They were among nine high profile activists who were accused of organising and taking part in the assembly against perceived abuses of police power in August 2019. Thousands of demonstrators gathered in Victoria Park in Causeway Bay and marched peacefully to Chater Road in Central.
Lai and Lee attended West Kowloon Magistrates’ Court on Thursday alongside veteran activist Lee Cheuk-yan, former Democratic Party chair Albert Ho, barrister Margaret Ng, activist “Long Hair” Leung Kwok-hung and ex-legislator Cyd Ho. All denied the charges.
Judge Amanda Jane Woodcock rejected the defence’s case who argued that the offences and their criminal sanctions “were too severe to be proportional and constitutional.”
Woodcock ruled that “unless the defendants are suggesting that the decision to prosecute was an abuse of the court’s process then it is not the function of the court to decide whether that decision per se is disproportionate.”
The judge also rejected the defence’s claim that they were assisting with dispersing the crowd that day. “If the defendants were only there to assist with dispersal to ensure public safety and avoid overcrowding, then it does beggar belief they needed such a large banner that took so many of them to carry…” the judge wrote. “This intention was vocalised repeatedly and publicly days before the public meeting. It was only a dispersal plan in name, and the truth is it was a planned unauthorised assembly.”
Before the hearing resumed for the judge to hear mitigation from the defence, Leung Kwok-hung chanted “Shameful political prosecution,” “Hongkongers hang in there” and “Five demands, not one less.”

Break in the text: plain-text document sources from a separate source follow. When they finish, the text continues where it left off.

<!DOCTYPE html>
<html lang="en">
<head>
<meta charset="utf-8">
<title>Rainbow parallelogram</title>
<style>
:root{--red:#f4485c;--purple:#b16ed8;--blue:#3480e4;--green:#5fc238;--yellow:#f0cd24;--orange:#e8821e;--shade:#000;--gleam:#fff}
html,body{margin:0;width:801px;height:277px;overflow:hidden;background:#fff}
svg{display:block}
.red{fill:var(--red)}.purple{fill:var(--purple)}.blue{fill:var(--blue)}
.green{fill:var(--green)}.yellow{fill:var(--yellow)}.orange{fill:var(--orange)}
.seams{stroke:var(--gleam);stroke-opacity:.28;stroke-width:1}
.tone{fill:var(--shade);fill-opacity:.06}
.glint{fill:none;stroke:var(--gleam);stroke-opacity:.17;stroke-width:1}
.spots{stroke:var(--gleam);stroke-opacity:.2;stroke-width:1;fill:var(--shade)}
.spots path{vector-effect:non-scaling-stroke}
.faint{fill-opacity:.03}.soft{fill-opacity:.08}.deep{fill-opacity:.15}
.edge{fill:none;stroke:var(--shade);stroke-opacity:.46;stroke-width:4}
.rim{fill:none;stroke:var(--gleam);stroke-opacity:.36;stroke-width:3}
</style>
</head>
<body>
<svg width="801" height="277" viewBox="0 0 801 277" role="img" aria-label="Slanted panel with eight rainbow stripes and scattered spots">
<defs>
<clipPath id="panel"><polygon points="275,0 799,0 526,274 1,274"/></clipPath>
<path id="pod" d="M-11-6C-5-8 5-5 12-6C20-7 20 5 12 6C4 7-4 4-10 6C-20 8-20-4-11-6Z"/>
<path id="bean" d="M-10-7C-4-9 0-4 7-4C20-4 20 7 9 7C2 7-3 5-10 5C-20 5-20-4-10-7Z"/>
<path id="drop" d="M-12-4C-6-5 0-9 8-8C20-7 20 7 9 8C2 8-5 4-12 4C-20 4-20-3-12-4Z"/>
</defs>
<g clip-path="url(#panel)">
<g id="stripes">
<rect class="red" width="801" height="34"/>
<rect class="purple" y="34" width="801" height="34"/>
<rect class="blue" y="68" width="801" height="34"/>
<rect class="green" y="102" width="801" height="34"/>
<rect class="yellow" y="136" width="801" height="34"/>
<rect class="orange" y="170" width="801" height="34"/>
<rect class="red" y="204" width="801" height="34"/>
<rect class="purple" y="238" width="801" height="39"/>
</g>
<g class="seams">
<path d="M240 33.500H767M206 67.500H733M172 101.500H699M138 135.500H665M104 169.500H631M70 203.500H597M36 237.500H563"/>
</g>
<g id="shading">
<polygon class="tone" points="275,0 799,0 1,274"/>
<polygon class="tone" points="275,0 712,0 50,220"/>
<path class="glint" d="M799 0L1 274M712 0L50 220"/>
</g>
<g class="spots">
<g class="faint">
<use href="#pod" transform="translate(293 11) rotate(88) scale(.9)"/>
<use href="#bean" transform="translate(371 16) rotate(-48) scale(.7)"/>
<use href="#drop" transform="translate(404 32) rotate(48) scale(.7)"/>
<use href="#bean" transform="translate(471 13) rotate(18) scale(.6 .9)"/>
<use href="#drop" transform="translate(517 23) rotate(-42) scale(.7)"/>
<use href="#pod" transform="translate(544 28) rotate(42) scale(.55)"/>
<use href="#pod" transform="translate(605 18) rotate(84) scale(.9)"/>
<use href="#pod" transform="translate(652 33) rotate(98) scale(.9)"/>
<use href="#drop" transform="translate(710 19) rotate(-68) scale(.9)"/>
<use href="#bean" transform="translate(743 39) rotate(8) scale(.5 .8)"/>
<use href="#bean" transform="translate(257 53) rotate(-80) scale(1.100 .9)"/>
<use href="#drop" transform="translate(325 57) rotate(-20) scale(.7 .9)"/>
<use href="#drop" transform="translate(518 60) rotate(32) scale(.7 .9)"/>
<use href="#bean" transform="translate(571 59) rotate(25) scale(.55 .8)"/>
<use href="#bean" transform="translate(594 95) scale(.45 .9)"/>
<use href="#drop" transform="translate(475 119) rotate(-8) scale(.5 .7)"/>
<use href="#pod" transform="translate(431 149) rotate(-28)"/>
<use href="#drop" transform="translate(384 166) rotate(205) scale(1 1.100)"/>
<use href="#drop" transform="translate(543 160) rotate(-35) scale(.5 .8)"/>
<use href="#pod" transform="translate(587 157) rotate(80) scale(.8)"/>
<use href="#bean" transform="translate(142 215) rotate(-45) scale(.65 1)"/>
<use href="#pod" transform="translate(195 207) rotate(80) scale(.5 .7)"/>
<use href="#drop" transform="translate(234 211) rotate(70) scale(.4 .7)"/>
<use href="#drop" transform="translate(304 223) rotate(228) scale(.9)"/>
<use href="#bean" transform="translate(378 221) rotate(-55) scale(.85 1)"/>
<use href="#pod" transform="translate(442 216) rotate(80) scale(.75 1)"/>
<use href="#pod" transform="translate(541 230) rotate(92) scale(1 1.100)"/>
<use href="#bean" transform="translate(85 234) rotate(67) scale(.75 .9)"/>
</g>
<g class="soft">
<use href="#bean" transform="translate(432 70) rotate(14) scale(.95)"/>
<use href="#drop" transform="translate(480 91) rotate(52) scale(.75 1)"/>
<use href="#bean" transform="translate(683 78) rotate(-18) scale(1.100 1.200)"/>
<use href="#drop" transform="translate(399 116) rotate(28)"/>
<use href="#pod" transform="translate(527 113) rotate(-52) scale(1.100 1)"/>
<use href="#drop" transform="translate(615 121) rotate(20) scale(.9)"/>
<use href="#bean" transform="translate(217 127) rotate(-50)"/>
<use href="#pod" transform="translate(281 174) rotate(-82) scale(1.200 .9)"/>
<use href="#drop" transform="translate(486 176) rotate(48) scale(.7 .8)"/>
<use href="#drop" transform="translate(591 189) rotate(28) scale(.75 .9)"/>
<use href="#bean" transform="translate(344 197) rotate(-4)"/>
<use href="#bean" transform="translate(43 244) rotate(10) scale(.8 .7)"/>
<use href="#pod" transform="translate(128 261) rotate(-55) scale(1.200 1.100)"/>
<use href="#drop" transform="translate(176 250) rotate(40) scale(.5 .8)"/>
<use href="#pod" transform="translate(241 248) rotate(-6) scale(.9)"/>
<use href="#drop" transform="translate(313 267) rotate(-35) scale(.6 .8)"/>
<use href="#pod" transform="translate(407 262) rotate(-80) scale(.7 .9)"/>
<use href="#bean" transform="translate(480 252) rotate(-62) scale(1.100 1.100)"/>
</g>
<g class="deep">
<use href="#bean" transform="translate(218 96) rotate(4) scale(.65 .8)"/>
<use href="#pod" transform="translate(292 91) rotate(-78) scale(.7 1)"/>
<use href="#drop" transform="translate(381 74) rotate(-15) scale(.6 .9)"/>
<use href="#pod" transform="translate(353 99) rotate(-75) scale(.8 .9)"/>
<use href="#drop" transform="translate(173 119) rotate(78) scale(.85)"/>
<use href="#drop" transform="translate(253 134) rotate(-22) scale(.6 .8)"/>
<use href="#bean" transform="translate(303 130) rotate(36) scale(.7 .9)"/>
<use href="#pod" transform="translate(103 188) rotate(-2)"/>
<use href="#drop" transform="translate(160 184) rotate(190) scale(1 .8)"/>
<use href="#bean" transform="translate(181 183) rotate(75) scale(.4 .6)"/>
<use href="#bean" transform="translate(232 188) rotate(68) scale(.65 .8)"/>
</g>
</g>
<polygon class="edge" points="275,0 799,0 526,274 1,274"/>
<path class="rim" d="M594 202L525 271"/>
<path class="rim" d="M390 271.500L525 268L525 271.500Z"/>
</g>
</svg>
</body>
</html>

The prosecution asked the court to revoke bail to those found guilty, citing a previous unauthorised assembly case involving activists Joshua Wong and Agnes Chow, who were in detention before receiving their jail term. Priscilla Lam for the prosecution said the court must send a “deterrent message” to the public that maintaining law and order was important. She added the sentencing should “adequately reflect the criminality of the case.”
However, Woodcock granted bail to five defendants but amended the conditions to bar them from leaving Hong Kong. They were also ordered to surrender all travel documents. Lai and Leung Kwok-hung continue to be remanded in custody for the national security case related to the 2020 primaries.
The group face up to five years in prison. Woodcock adjourned the mitigation and sentencing to April 16.
Supporters attend court
The judiciary reserved 18 seats for the defendants’ family and 145 tickets for the public to attend the hearing. Among those who came to support the defendants were Figo Chan of the Civil Human Rights Front, Rafael Wong and Avery Ng of the League of Social Democrats, Leung Kwok-hung’s wife and activist Andy Chan.
Outside court, a representative from the pro-Beijing group Politihk Social Strategic called for a “life sentence” for media tycoon Lai, saying he was “definitely a traitor.”
Chan Po-ying – wife of activist Leung Kwok-hung told HKFP that the verdict was “expected.”
“We are obviously most concerned about the national security case. But he still has other [protest-related] cases which will be heard by the same judge, so we are not very optimistic about those cases.”
Leung has been detained since early March pending trial over “subversion” under the national security law.
In February, ex-lawmaker Au Nok-hin pleaded guilty to both unauthorised assembly charges in February, while Leung Yiu-chung admitted to knowingly taking part in an unauthorised assembly.
Au was said to have “formed the head” of the march, along with other suspects, and was accused of leading people to Central via a route that was opposed by police.
In mitigation, Paul Harris SC representing Leung Yiu-chung on Thursday, said he was a good citizen who devoted his entire life to public good. Harris cited Leung’s attempt to block protesters from storming the legislature on July 1, 2019. He said Leung had “exceptional civic spirit” and asked the court to give the defendant a “lenient penalty.”
Au remains in custody whilst Leung is on bail – both are awaiting sentencing.
Additional reporting: Kelly Ho. More to follow.
Support press freedom & help us surpass 1,000 monthly Patrons: 100% independent, governed by an ethics code & not-for-profit, Hong Kong Free Press is #PressingOn with impartial, award-winning, frontline coverage.